The Brace Center for Gender Studies, an academic resource center for students and faculty to learn more about the intricacies of gender, hosted a secondary-school conference on gender-based harassment last Friday.
Headed by Tracy Ainsworth, Director of the Brace Center for Gender Studies, the conference focused on the pervasive challenges created by gender-based harassment and violence, as well as the potential for positive interventions.
The main goals of the conference were to create a growing network of educators working on gender-based issues and to form a list of practices meant to combat gender-based harassment and violence.
“[The conference] was a great opportunity for the Brace Center to function in a leadership role, promoting awareness of one of the most important issues facing adolescents today and bringing together educators from peer schools to work together to develop solutions and programs,” wrote Ainsworth in an email to The Phillipian.
In the hopes of deepening their understanding of issues related to gender-based harassment and violence in educational institutions, faculty and administrators met with leading experts in the fields of gender and sexuality, including Corinne Field ’83, Director of Undergraduate Programs for Women, Gender and Sexuality at the University of Virginia.
Ainsworth said, “About 100 educators from K-12 institutions came from the New England area, New York, Washington D.C., and even from South Africa to discuss ways that K-12 schools can do a better job of educating kids about gender and sexuality diversity and can begin to form partnerships and collaborate to try to combat gender-based harassment and violence.”

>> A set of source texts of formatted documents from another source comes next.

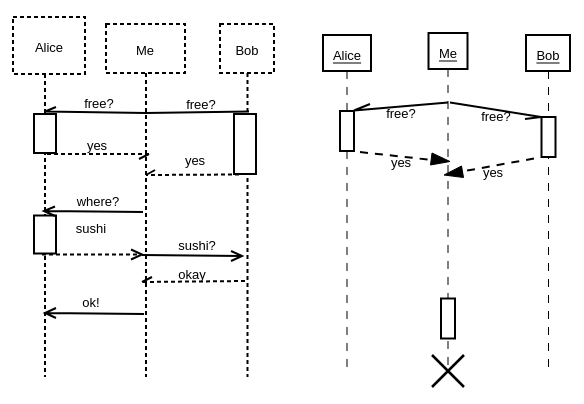
<!DOCTYPE html>
<html lang="en">
<head>
<meta charset="utf-8">
<title>Sequence diagrams</title>
<style>
:root { --ink: #000; --paper: #fff; }
* { box-sizing: border-box; }
html, body { margin: 0; overflow: hidden; background: var(--paper); }
.canvas { position: relative; width: 584px; height: 404px; overflow: hidden; background: var(--paper); color: var(--ink); font: 13px/15px "Liberation Sans", Arial, sans-serif; }
.lines { position: absolute; inset: 0; display: block; fill: none; stroke: var(--ink); stroke-width: 2; }
.dotted { stroke-dasharray: 4 3; }
.lifeline { stroke-width: 1; stroke-dasharray: 8 8; }
.reply { stroke-dasharray: 8 7; }
.box { fill: var(--paper); }
.solid-head { fill: var(--ink); stroke-width: 1; }
.label { position: absolute; left: var(--x); top: var(--y); transform: translate(-50%, -50%); white-space: nowrap; }
.underlined { text-decoration: underline; text-decoration-thickness: 1px; text-underline-offset: 3px; }
</style>
</head>
<body>
<main class="canvas">
  <svg class="lines" width="584" height="404" viewBox="0 0 584 404" aria-hidden="true">
    <g class="sketch-lifelines dotted">
      <line x1="45" y1="74" x2="45" y2="377"/>
      <line x1="146" y1="73" x2="146" y2="377"/>
      <line x1="247.5" y1="73" x2="247.5" y2="377"/>
    </g>
    <g class="sketch-participants dotted">
      <rect class="box" x="13" y="17" width="72" height="57"/>
      <rect class="box" x="106" y="24" width="79" height="49"/>
      <rect class="box" x="220" y="24" width="54" height="49"/>
    </g>
    <g class="sketch-activations">
      <rect class="box" x="34" y="114" width="22" height="39"/>
      <rect class="box" x="234" y="114" width="22" height="60"/>
      <rect class="box" x="34" y="215.5" width="22" height="38"/>
    </g>
    <g class="sketch-calls">
      <path d="M249 111.5 L146 113 L45 111.5 M56 107 L45 111.5"/>
      <path d="M143 212 L44 211 M55 206.5 L44 211 L55 216"/>
      <path d="M142 255 L242 256 M231 251 L242 256 L231 261"/>
      <path d="M144 314 L45 313 M56 308 L45 313 L56 318"/>
    </g>
    <g class="sketch-replies">
      <path class="dotted" d="M47 154 H149"/>
      <path d="M139 159 L149 154"/>
      <path class="dotted" d="M239 174.5 L146 175"/>
      <path d="M146 175 L155 170"/>
      <path class="dotted" d="M42 254.5 H141"/>
      <path d="M131 249.5 L142 254.5 L131 259.5"/>
      <path class="dotted" d="M245 281 L143 282"/>
      <path d="M142 282 L152 277"/>
    </g>

    <g class="formal-lifelines lifeline">
      <line x1="347" y1="71" x2="347" y2="372"/>
      <line x1="448" y1="69" x2="448" y2="371"/>
      <line x1="548.5" y1="71" x2="548.5" y2="373"/>
    </g>
    <g class="formal-participants">
      <rect class="box" x="323" y="35" width="48" height="36"/>
      <rect class="box" x="428.5" y="33" width="39" height="36"/>
      <rect class="box" x="526" y="35" width="44" height="36"/>
    </g>
    <g class="formal-activations">
      <rect class="box" x="340" y="111" width="14" height="40"/>
      <rect class="box" x="541.5" y="117" width="14" height="40"/>
      <rect class="box" x="441" y="298.5" width="14" height="40"/>
    </g>
    <g class="formal-calls">
      <path d="M448 102.5 L354 110.5 L370 104"/>
      <path d="M450 102.5 L541 117 L525 119"/>
    </g>
    <g class="formal-replies">
      <line class="reply" x1="360" y1="152" x2="432" y2="160"/>
      <polygon class="solid-head" points="450,161.5 432,153 430.5,165"/>
      <line class="reply" x1="534" y1="158.5" x2="462" y2="171.5"/>
      <polygon class="solid-head" points="444,175 461.5,166 463.5,177.5"/>
    </g>
    <path class="termination" d="M432 355 L464 387 M464 355 L432 387" stroke-width="2.5"/>
  </svg>

  <section class="sketch-labels" aria-label="Sketch sequence">
    <span class="label" style="--x:49px;--y:47px">Alice</span>
    <span class="label" style="--x:145px;--y:50px">Me</span>
    <span class="label" style="--x:247px;--y:50px">Bob</span>
    <span class="label" style="--x:99px;--y:103px">free?</span>
    <span class="label" style="--x:201px;--y:104px">free?</span>
    <span class="label" style="--x:97px;--y:145px">yes</span>
    <span class="label" style="--x:195px;--y:160px">yes</span>
    <span class="label" style="--x:98px;--y:201px">where?</span>
    <span class="label" style="--x:91px;--y:228px">sushi</span>
    <span class="label" style="--x:197px;--y:245px">sushi?</span>
    <span class="label" style="--x:192px;--y:274px">okay</span>
    <span class="label" style="--x:91px;--y:302px">ok!</span>
  </section>

  <section class="formal-labels" aria-label="Formal sequence">
    <span class="label underlined" style="--x:347px;--y:55px">Alice</span>
    <span class="label underlined" style="--x:448px;--y:53px">Me</span>
    <span class="label underlined" style="--x:548px;--y:55px">Bob</span>
    <span class="label" style="--x:401px;--y:113px">free?</span>
    <span class="label" style="--x:496px;--y:116px">free?</span>
    <span class="label" style="--x:401px;--y:162px">yes</span>
    <span class="label" style="--x:493px;--y:172px">yes</span>
  </section>
</main>
</body>
</html>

Additionally, the conference featured an awareness-raising session led by facilitators from Mentors in Violence Prevention (MVP), a mixed-gender and multi-racial gender violence and bullying prevention program that has a unique way of addressing issues of relationship abuse and sexual assault.
MVP’s “bystander approach” teaches bystanders to be effective combatants against gender-based violence by reacting, according to the program’s website.
Ainsworth said, “Active bystander intervention is the only data-tested program that has been proven to reduce gender-based harassment and violence on college campuses, and we are trying to bring that here to Andover for faculty and students.”
Following the gender-based discussion sessions, the Brace Center Conference presented a screening of the film “The Mask You Live In,” a documentary that explores America’s narrow definition of masculinity by following the lives of boys and young men of various backgrounds.
Ainsworth said, “The day was a huge success, and people brought so much vision, commitment and energy to these conversations. We’re hoping to facilitate ongoing working groups and to write up a report that conference attendees can share with their home institutions.”